Copy out, from the data below, each line in which the word "font" occurs.
+++ RECORD SET
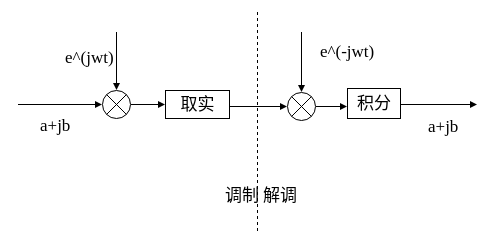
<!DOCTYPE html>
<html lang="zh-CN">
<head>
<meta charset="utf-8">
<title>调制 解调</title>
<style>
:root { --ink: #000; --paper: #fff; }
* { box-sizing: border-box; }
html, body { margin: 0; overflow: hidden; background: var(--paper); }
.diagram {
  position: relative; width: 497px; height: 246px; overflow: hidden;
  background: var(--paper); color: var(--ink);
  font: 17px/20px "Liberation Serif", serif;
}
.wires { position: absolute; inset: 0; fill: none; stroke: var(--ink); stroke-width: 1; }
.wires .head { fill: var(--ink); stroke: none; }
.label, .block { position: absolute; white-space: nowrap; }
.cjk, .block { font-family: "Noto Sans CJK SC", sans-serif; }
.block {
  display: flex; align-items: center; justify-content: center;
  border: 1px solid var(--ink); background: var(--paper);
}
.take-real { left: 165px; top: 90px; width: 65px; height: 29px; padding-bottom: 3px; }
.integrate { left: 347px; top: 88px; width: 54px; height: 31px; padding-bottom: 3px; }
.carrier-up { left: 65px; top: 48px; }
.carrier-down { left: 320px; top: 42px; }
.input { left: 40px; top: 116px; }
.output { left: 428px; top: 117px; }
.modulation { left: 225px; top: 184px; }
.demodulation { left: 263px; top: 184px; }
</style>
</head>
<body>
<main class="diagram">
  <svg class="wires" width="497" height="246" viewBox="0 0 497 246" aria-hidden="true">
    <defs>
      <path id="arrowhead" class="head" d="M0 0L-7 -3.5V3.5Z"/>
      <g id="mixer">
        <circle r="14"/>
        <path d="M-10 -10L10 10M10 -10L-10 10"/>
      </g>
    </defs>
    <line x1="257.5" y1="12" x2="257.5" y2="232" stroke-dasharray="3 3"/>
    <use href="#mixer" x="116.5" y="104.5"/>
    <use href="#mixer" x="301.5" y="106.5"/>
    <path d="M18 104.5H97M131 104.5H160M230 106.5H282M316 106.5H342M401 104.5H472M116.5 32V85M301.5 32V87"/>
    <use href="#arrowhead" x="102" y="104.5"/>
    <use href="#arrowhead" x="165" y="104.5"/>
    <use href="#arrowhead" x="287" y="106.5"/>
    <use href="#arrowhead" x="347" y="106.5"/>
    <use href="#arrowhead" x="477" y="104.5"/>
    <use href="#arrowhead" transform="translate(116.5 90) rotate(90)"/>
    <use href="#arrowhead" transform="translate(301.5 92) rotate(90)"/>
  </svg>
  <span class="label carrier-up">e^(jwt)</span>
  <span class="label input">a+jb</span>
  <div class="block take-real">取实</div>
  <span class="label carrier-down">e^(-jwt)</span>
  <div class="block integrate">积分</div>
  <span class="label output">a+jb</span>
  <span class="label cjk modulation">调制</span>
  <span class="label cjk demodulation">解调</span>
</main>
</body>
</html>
++++++
+++ RECORD SET
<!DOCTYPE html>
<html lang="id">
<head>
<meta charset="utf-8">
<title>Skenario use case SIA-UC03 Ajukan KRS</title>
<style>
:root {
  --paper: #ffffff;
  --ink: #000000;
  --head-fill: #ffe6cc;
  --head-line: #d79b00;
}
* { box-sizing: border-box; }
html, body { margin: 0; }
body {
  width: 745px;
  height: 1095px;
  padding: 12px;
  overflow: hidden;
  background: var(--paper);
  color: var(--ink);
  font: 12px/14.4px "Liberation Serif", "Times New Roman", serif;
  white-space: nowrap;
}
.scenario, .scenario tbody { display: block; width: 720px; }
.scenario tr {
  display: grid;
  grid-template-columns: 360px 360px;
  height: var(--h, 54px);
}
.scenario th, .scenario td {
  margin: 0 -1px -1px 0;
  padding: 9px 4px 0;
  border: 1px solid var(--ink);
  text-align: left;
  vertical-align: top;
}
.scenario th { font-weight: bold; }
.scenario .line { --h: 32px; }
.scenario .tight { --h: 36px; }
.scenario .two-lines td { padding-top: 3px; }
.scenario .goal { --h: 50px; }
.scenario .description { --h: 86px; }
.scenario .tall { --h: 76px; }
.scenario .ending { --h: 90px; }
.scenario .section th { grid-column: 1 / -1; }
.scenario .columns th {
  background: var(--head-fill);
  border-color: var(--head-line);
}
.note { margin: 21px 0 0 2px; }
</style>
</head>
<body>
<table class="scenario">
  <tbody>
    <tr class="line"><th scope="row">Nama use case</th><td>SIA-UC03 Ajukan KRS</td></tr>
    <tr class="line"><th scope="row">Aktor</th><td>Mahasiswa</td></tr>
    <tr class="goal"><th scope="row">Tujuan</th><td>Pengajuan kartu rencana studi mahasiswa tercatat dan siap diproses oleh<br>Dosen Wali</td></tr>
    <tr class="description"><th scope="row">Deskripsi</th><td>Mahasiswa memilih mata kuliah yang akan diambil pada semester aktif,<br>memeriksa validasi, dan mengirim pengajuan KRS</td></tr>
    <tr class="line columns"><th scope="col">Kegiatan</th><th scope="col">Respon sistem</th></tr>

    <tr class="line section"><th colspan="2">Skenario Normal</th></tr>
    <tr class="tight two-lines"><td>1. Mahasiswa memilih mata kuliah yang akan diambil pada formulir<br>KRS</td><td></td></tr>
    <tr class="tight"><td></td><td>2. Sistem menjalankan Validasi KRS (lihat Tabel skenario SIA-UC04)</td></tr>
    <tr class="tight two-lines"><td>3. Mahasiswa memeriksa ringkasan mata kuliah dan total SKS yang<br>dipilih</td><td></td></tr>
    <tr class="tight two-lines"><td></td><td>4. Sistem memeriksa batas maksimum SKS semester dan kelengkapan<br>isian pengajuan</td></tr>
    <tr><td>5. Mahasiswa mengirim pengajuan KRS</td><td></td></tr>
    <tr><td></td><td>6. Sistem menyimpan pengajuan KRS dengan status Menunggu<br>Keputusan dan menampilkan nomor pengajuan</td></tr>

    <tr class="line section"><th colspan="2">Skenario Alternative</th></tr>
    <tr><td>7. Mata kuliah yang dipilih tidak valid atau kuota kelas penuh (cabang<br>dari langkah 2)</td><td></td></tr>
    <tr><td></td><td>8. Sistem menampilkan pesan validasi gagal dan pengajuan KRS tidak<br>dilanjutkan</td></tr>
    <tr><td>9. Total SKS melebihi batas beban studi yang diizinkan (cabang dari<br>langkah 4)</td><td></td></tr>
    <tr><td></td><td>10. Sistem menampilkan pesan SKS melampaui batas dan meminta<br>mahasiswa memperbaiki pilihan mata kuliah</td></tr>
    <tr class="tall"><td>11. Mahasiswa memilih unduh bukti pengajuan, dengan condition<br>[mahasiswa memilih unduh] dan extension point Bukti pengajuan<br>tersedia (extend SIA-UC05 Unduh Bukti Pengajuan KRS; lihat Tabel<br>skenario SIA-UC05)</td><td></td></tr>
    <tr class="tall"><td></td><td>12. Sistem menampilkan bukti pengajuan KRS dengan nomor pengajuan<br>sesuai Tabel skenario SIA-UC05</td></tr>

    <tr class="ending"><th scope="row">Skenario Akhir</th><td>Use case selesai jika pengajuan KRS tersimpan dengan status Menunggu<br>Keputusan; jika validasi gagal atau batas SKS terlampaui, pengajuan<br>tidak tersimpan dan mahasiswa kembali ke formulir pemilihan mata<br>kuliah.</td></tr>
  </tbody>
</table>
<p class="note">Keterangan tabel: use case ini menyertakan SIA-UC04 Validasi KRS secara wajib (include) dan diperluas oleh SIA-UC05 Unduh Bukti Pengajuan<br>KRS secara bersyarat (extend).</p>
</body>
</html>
++++++
+++ RECORD SET
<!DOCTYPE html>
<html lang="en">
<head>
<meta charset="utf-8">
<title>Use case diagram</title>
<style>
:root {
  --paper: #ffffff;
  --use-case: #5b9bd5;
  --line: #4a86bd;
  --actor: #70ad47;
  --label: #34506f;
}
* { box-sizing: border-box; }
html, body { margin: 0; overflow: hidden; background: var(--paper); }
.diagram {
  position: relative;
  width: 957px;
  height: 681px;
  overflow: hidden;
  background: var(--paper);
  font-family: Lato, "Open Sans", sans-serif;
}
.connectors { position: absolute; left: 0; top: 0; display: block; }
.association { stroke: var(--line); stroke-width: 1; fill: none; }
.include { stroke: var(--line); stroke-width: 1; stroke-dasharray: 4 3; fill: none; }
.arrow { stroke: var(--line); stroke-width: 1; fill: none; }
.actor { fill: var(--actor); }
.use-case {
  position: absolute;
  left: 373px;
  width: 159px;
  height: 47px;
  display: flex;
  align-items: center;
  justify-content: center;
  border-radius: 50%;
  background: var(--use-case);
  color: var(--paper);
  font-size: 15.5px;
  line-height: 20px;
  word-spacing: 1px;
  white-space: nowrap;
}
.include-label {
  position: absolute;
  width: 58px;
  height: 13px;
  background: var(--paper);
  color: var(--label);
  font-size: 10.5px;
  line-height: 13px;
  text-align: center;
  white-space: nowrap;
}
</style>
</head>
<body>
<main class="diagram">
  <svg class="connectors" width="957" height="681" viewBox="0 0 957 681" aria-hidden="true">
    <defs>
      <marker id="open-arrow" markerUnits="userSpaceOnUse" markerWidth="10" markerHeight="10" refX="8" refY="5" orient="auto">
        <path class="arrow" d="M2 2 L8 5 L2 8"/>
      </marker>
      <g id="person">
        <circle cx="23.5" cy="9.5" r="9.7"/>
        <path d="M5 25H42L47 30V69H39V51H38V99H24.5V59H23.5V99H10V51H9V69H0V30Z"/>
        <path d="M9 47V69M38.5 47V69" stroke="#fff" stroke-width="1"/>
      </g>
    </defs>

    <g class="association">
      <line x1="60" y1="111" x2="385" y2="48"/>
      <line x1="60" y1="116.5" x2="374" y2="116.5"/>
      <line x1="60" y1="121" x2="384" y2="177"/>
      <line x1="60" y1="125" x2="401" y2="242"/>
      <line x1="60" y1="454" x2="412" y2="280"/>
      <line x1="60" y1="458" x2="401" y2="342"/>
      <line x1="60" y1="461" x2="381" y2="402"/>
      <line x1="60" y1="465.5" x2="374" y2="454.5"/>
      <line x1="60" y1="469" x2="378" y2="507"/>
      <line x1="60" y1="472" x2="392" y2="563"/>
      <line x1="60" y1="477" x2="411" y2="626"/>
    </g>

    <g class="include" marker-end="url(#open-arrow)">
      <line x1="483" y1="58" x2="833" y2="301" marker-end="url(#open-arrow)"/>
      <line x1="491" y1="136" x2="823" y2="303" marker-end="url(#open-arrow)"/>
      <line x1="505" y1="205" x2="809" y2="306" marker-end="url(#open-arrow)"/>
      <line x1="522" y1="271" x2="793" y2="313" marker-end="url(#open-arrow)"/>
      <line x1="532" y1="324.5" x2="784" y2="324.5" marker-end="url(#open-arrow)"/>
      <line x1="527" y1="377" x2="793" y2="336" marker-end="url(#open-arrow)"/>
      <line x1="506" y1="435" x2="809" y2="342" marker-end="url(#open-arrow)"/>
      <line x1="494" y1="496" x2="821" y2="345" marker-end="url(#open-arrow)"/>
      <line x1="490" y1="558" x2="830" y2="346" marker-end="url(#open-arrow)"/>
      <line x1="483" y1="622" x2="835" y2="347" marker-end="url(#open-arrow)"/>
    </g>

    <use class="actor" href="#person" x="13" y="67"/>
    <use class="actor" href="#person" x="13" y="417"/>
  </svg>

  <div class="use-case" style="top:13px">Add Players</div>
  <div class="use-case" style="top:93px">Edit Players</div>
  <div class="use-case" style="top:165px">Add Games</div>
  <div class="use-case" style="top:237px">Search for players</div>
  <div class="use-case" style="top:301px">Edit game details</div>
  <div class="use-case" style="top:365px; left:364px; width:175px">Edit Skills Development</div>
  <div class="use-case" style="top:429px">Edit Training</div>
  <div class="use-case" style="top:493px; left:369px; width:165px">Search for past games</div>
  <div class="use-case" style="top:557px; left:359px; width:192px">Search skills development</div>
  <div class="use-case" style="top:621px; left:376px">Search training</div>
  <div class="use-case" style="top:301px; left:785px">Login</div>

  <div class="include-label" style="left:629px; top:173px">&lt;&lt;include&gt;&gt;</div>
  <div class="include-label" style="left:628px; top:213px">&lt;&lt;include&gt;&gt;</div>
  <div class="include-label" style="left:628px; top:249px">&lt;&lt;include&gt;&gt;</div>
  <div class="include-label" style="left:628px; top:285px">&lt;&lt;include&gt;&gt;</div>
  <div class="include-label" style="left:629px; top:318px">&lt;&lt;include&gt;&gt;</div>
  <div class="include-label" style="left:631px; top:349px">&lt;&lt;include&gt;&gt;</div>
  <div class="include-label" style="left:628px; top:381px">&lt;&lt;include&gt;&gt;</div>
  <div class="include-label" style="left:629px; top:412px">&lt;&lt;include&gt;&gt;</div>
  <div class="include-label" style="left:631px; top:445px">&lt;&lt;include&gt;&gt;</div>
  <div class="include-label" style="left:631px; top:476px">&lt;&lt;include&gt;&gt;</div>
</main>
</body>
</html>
++++++
WRITTEN RESPONSE:
  font: 17px/20px "Liberation Serif", serif;
.cjk, .block { font-family: "Noto Sans CJK SC", sans-serif; }
  font: 12px/14.4px "Liberation Serif", "Times New Roman", serif;
.scenario th { font-weight: bold; }
  font-family: Lato, "Open Sans", sans-serif;
  font-size: 15.5px;
  font-size: 10.5px;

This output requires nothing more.